A state machine is a system that can be described in terms of a set of states that the system may enter. The next state reached depends on the inputs and the present state. The outputs also depend on inputs and the present state. A state may be a set of values measured at various points in a circuit. A simple flip-flop has two states in which it can exist. A large majority of practical state machines use locked flip-flops as the storage elements. The code that defines each state then corresponds directly to the code contain by the flip-flops. The general model of the sequential machine is shown in figure below.
General model of sequential circuit

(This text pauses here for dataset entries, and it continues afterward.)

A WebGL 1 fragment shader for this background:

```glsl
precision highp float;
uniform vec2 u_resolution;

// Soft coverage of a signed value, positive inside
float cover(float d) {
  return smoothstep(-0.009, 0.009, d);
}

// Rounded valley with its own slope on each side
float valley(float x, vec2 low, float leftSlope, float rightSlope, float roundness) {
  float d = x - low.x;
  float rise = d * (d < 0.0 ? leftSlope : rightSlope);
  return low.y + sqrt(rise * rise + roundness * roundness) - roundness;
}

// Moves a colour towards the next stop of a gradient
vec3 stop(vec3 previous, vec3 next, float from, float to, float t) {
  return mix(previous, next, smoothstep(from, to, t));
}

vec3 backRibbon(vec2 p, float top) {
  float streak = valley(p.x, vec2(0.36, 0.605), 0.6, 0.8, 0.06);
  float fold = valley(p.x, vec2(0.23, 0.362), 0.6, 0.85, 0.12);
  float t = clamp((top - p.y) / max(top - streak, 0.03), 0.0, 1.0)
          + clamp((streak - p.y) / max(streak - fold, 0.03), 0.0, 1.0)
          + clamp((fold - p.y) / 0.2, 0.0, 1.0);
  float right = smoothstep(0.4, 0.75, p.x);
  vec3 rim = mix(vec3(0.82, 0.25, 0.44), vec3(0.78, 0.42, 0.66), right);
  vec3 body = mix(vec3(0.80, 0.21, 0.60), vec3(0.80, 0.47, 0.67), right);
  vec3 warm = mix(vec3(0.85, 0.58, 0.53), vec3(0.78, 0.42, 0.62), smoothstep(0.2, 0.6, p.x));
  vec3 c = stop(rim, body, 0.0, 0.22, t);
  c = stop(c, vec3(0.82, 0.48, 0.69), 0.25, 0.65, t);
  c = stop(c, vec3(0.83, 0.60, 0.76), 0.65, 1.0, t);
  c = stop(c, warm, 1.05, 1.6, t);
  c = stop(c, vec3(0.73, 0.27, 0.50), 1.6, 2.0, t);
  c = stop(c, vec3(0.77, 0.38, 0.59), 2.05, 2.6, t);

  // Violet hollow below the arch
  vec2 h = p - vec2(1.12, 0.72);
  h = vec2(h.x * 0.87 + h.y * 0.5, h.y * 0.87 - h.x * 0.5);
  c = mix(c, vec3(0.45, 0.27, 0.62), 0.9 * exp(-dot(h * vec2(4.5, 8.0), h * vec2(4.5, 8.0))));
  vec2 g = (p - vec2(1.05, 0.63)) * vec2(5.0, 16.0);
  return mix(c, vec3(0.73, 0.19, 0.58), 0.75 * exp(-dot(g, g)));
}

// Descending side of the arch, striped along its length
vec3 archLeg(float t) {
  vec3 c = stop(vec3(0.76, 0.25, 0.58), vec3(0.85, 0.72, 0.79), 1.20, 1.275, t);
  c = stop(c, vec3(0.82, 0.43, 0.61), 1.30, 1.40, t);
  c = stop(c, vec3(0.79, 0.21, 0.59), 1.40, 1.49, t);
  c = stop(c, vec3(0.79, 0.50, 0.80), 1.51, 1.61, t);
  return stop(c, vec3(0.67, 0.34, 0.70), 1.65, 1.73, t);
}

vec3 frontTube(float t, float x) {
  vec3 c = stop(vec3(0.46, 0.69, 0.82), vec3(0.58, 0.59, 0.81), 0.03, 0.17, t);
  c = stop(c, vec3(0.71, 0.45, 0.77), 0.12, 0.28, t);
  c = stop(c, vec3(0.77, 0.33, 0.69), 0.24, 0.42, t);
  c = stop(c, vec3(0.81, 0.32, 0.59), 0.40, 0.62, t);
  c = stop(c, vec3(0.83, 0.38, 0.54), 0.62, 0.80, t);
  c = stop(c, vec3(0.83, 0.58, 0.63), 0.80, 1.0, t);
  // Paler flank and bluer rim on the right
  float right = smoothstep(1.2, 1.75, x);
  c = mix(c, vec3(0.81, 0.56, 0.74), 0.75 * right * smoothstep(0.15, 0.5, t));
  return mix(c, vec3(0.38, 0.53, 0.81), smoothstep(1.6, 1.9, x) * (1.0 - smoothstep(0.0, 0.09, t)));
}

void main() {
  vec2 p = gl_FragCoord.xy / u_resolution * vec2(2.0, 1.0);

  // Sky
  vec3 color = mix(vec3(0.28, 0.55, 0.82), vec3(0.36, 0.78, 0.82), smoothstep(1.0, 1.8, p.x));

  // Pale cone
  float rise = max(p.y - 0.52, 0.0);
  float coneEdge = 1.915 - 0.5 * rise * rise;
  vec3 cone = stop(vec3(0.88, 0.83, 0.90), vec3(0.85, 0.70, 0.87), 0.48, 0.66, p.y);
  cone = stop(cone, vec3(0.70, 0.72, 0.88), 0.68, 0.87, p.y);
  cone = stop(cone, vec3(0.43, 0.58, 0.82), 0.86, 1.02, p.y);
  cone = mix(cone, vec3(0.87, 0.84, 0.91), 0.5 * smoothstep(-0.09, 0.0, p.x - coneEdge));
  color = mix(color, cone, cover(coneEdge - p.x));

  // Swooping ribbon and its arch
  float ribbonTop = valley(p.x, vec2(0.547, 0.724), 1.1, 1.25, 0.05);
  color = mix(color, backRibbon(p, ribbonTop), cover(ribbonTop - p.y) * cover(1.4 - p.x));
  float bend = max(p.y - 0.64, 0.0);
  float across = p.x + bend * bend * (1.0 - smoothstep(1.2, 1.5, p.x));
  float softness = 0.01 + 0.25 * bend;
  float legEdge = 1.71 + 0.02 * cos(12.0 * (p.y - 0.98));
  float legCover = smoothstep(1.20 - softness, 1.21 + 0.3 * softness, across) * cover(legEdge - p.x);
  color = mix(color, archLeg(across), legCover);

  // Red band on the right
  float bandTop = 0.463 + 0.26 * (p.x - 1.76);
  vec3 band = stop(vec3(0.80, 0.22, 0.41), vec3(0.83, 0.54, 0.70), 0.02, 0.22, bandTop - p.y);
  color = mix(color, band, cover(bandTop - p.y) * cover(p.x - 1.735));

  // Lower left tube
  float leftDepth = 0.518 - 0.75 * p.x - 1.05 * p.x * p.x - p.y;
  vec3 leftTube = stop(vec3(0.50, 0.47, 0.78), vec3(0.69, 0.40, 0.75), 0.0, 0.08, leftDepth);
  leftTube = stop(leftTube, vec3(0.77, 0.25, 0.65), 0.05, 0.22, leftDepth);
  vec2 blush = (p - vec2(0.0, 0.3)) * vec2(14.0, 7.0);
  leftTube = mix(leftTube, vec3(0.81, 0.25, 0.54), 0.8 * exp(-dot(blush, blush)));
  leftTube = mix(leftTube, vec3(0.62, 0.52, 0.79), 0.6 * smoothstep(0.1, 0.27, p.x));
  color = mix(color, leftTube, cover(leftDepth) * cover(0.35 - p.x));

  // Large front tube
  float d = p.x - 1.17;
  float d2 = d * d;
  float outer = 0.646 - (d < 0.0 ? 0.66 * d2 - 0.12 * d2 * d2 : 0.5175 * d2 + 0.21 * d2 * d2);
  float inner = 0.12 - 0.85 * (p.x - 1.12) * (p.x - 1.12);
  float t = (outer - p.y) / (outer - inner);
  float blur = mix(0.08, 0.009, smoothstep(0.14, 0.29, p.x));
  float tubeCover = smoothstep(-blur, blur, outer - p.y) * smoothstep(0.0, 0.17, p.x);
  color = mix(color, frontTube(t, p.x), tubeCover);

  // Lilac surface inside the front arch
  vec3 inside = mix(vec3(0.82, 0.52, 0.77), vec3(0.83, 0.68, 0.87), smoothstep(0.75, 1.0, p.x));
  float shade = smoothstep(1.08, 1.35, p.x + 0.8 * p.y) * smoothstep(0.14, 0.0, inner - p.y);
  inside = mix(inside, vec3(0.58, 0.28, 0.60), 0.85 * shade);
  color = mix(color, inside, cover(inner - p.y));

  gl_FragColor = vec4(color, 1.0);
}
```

This model is also called the Mealy machine after the man who first proposed the model. The input forming logic (IFL) and the output forming logic (OFL) sections are made up of combinational logic circuits. The memory section contains the state of the system. A slight variation of the Mealy machine is the Moore machine which uses only the memory to drive the OFL. In this case, the output is a function of only the state of the system. When a variable is clock-driven, it is considered a synchronous variable. If a machine changes state in response to the clock and all inputs are synchronous, we will classify that circuit as a synchronous system. If the state changes occur in response to the clock, but one or more inputs are not clock-driven, the machine will be called a mainly synchronous system. If the state changes are input-driven rather than clock-driven, the system is an asynchronous one.